2 cups whole wheat flour
1/4 cup flax
3/4 cup all purpose flour
1/2 tbsp vanilla
1/2 tsp salt
1/4 tsp nutmeg
1 tsp cinnamon
2 1/2 tsp yeast
1/4 cup chopped and pitted dates
1/4 cup chopped roasted almonds

for glaze:
1/2 tbsp milk
1/2 tbsp agave


1. Place all ingredients except last two in bread machine according to manufacturers specifications. Set for the dough cycle. When the dough cycle stops kneading temporarily for add-ins, add the dates and almonds.

2. When dough cycle is complete and bread has risen to at least twice its size, take out of machine and form into a ball on a lightly floured surface. Let rest for ten minutes.

3. Form into three balls, and shape them into long cylinders, about 6 inches. Braid together and tuck ends under.

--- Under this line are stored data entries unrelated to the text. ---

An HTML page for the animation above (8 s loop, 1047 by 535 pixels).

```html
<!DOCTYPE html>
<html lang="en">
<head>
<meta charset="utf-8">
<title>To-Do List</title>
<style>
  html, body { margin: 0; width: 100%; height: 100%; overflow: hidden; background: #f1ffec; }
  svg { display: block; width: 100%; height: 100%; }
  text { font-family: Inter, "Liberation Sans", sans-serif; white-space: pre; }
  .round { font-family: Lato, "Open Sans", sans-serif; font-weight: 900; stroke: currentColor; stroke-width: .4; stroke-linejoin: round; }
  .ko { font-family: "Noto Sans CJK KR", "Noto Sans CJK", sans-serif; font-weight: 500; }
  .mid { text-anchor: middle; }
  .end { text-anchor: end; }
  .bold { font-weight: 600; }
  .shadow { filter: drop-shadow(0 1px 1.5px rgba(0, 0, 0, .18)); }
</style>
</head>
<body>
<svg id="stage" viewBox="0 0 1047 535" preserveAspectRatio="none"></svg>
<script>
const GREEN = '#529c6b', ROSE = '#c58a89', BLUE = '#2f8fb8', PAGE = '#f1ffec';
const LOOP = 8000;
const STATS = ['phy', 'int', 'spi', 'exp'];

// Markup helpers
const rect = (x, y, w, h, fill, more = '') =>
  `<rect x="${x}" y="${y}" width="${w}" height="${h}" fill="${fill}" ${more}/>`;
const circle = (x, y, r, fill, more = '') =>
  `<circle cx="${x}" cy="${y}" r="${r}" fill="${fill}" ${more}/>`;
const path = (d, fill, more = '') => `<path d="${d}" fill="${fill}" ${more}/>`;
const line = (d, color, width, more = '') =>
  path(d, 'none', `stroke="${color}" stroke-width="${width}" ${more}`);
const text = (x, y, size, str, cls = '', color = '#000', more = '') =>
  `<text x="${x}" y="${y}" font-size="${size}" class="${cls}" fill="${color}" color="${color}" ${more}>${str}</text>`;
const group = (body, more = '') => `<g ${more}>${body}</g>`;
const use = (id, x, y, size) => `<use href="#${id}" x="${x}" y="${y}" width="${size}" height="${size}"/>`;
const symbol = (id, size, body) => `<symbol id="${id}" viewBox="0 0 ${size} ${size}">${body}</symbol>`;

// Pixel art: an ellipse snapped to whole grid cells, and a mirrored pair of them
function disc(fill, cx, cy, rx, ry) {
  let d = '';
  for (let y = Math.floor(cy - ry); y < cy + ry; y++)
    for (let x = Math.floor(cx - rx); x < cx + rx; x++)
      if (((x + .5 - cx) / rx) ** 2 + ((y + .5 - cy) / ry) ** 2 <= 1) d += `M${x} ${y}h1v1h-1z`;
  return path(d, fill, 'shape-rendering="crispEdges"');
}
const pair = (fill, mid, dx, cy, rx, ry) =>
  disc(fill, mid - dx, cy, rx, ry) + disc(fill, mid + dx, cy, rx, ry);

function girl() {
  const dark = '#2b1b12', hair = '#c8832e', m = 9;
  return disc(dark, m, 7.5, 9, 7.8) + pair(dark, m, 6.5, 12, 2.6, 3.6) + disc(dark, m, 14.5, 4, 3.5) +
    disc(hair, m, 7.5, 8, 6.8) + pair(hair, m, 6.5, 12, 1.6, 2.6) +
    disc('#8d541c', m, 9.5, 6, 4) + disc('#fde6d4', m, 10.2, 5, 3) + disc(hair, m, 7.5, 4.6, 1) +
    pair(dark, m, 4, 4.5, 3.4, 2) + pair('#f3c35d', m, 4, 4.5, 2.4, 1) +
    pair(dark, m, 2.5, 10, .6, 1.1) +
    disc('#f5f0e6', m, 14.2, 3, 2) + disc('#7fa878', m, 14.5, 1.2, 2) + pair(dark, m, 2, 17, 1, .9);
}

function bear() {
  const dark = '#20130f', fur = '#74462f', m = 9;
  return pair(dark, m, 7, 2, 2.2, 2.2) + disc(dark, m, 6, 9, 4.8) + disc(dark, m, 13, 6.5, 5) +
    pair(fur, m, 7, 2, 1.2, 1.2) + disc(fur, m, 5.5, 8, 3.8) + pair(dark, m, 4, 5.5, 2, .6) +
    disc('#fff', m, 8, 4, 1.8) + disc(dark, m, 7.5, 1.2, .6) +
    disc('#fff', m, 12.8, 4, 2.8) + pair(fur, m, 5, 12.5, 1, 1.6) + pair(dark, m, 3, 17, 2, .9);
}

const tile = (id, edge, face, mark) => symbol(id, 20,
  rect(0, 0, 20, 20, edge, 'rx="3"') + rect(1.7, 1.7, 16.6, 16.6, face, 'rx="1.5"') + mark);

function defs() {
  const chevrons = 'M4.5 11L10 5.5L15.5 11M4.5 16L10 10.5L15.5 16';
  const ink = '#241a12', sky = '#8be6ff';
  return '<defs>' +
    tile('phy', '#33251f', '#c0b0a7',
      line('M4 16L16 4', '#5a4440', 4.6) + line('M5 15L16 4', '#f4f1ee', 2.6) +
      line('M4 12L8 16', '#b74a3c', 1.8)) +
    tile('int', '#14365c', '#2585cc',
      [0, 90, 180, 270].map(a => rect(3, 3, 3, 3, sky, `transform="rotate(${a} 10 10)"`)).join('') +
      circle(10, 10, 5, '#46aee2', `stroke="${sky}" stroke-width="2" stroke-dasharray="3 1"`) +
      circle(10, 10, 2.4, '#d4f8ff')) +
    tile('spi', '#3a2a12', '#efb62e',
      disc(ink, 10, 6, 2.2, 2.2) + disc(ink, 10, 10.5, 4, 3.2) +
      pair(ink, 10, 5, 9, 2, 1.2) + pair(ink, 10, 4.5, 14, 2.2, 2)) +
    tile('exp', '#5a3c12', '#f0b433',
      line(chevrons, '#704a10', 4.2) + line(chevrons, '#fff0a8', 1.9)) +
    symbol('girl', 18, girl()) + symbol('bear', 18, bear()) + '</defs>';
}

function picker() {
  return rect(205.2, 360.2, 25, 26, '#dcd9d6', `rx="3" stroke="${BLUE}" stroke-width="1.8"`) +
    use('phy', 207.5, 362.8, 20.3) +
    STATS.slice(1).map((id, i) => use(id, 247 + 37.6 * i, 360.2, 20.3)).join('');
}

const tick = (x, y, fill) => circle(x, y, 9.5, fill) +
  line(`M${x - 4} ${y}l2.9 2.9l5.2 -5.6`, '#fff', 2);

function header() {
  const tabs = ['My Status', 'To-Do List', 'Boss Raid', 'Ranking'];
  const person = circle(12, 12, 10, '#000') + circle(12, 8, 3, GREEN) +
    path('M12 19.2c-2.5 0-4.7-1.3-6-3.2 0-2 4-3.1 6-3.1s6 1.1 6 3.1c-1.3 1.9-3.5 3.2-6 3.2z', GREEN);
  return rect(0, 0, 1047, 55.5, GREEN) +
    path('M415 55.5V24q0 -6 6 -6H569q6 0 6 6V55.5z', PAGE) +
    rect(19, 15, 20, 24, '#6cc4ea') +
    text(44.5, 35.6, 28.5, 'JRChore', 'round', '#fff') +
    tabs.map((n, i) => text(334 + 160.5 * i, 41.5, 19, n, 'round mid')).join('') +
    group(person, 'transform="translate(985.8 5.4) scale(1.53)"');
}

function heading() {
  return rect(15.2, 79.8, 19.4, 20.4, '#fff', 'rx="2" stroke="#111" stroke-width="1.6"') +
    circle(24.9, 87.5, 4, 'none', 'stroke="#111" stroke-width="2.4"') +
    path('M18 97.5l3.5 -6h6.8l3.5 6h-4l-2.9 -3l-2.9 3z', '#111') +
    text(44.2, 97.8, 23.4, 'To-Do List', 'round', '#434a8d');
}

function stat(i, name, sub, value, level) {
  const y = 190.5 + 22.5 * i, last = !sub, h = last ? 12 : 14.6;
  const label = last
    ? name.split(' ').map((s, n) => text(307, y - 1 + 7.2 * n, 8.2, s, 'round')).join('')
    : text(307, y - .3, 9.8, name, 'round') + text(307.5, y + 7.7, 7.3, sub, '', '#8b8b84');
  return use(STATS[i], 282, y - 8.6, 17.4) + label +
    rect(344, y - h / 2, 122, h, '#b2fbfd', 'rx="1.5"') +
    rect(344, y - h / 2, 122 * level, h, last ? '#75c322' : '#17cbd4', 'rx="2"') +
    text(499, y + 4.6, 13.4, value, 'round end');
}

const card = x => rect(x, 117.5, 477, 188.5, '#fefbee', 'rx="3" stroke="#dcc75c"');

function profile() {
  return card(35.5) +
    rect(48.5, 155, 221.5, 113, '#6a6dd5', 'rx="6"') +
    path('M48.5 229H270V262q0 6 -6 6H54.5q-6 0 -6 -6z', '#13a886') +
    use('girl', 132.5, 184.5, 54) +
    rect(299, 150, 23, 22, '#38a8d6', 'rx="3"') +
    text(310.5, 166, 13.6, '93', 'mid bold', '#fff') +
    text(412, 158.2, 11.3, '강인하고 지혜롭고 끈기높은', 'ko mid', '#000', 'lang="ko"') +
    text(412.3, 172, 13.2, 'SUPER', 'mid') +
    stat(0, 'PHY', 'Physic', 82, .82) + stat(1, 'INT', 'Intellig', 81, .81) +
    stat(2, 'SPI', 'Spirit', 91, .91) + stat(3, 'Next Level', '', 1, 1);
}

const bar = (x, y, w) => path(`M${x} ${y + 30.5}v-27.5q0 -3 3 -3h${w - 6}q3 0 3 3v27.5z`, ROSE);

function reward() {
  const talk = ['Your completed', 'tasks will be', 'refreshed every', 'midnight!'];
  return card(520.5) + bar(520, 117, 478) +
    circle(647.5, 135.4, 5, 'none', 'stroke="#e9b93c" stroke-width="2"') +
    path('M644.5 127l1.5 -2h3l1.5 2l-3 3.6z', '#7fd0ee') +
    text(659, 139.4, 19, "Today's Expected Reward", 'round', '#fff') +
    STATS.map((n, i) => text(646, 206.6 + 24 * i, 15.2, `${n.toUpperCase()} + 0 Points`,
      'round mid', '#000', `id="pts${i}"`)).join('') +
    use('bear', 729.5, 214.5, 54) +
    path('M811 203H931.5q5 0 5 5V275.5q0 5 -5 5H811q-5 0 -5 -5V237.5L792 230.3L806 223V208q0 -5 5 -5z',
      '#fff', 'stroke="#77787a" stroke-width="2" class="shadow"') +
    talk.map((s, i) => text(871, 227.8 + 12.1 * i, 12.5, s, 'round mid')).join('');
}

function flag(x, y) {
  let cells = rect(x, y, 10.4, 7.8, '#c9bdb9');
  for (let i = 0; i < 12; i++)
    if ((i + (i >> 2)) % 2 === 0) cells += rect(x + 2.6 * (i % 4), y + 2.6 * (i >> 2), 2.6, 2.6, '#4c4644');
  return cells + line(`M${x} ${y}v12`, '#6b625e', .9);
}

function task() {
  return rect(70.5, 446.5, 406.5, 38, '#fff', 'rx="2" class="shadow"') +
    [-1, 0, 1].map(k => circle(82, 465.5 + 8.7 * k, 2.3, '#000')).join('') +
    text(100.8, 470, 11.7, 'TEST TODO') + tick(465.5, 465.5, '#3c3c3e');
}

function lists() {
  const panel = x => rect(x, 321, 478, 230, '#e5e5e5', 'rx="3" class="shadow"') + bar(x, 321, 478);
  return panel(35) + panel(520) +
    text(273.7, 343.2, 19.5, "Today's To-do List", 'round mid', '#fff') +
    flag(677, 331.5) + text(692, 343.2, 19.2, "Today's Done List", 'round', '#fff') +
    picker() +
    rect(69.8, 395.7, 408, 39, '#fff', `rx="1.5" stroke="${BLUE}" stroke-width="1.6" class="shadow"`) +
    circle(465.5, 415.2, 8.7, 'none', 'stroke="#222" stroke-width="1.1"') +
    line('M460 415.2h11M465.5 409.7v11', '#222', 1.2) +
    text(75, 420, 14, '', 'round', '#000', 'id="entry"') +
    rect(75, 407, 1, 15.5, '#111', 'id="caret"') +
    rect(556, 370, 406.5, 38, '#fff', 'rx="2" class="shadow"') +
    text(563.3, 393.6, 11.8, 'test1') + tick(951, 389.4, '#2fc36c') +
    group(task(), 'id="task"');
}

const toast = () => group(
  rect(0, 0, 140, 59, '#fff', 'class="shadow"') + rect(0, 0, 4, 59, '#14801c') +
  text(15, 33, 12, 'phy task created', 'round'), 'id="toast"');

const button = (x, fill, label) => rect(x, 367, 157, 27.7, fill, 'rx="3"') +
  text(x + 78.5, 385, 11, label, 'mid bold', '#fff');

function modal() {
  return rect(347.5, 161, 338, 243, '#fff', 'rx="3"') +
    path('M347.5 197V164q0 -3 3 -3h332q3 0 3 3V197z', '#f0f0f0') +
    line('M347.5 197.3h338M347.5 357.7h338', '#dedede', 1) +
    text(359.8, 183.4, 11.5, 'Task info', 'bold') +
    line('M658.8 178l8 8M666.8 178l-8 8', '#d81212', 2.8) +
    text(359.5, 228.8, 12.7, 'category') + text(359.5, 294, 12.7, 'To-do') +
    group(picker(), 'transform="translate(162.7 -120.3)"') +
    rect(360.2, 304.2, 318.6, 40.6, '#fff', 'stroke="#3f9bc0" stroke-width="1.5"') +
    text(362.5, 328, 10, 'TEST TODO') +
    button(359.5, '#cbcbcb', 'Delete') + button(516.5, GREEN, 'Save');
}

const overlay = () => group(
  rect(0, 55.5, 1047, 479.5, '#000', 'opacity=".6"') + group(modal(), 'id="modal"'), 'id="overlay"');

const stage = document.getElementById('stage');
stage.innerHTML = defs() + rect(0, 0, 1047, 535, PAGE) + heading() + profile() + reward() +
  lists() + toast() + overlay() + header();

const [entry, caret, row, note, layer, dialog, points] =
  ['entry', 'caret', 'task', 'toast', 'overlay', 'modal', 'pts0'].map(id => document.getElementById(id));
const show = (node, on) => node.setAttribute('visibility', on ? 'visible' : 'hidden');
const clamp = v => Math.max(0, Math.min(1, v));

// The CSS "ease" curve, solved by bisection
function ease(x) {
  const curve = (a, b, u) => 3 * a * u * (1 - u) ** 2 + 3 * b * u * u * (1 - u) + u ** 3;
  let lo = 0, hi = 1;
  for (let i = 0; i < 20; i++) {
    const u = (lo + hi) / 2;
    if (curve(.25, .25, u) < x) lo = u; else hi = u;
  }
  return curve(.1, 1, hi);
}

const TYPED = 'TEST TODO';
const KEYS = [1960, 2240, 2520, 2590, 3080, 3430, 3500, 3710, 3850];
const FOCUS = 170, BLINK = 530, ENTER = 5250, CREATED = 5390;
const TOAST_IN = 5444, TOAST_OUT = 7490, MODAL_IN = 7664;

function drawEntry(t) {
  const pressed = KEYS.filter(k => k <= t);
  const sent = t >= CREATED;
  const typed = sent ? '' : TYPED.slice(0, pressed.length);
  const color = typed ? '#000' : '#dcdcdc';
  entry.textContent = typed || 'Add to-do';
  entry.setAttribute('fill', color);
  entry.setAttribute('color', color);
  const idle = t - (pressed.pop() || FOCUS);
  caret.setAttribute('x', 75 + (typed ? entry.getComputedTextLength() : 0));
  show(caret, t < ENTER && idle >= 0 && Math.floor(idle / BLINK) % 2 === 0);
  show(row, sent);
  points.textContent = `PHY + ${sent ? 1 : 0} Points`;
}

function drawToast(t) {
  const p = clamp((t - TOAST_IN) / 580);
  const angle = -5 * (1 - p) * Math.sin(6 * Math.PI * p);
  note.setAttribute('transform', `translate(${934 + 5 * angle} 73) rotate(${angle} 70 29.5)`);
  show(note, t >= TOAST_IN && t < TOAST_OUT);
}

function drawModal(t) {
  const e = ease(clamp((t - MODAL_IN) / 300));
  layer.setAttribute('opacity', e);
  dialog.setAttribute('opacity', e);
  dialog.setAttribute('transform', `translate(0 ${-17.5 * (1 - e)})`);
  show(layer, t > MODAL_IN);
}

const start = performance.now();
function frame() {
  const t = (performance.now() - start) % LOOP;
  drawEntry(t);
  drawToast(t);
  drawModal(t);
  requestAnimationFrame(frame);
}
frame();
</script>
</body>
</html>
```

Cover with saran wrap and let rise on parchment lined baking sheet for 45 additional minutes. Mix together glaze, and when the bread has risen sufficiently, spread the glaze thinly over top (do not soak).

4. Bake at 375F for 30-35 minutes. If top begins to get too brown, cover with aluminum foil.


Cheesy Cauliflower “Bread”

IMG_3127My dad loves this stuff. My mom said you’d never guess it was actually cauliflower beneath the deliciousness. Believe me, don’t be scared off by the weird concept. This recipe is delectable.

IMG_3105Most people are suspicious of cauliflower, and for good reason. It has a weird smell and tastes kind of like clean feet. However, in this recipe, the cauliflower is completely transformed. Not only is the stereotypical creepiness of the cauliflower absent, it tastes like something you’d find at a deep-fat-fryer-obsessed Italian restaurant. Not healthy at all. (Don’t be fooled; it is actually very healthy.)

IMG_3129IMG_3130It involves a process called “ricing,” in which you process the cauliflower in a food processor until it resembles rice in size. Then microwave it (without adding water) for about five minutes. I think this is the step in which all the magic happens and the cauliflower-ness apparates out.

This really does resemble bread – without the empty carbs. It is great for those health conscious eaters out there, but good enough even for people whose first concern is taste. It’s got taste in the bag.

Cheesy Cauliflower “Bread”


1/2 head cauliflower

1 clove garlic

italian seasoning

1 tbsp ground flax

1/4 cup oatmeal

1/4 cup parmesan

1 egg

Cheddar or other favorite cheese for topping


1. Preheat oven to 425F. Rice the cauliflower by processing in food processor until it resembles rice in size. Put in a microwave safe bowl and microwave for 5 minutes.

2. While cauliflower is cooking, chop garlic and place in a bowl with seasoning, parmesan, flax, and oatmeal. When cauliflower is done, add to garlic mixture immediately and stir until well combined. Let mixture cool before adding the egg. Add egg and mix well.

3. Line a baking sheet with parchment paper. Place mixture on parchment paper and press down in a circular shape. Press it well (should be thin and resemble pizza crust).

4. Place in 425F oven and cook until golden brown (about 20 minutes). Remove from oven and top with cheddar or other favorite cheese. Return to oven (this time on broil) and cook until the cheese bubbles.

5. Serve with soup, steak, or marina sauce. Eat it for breakfast or dessert. LOVE IT.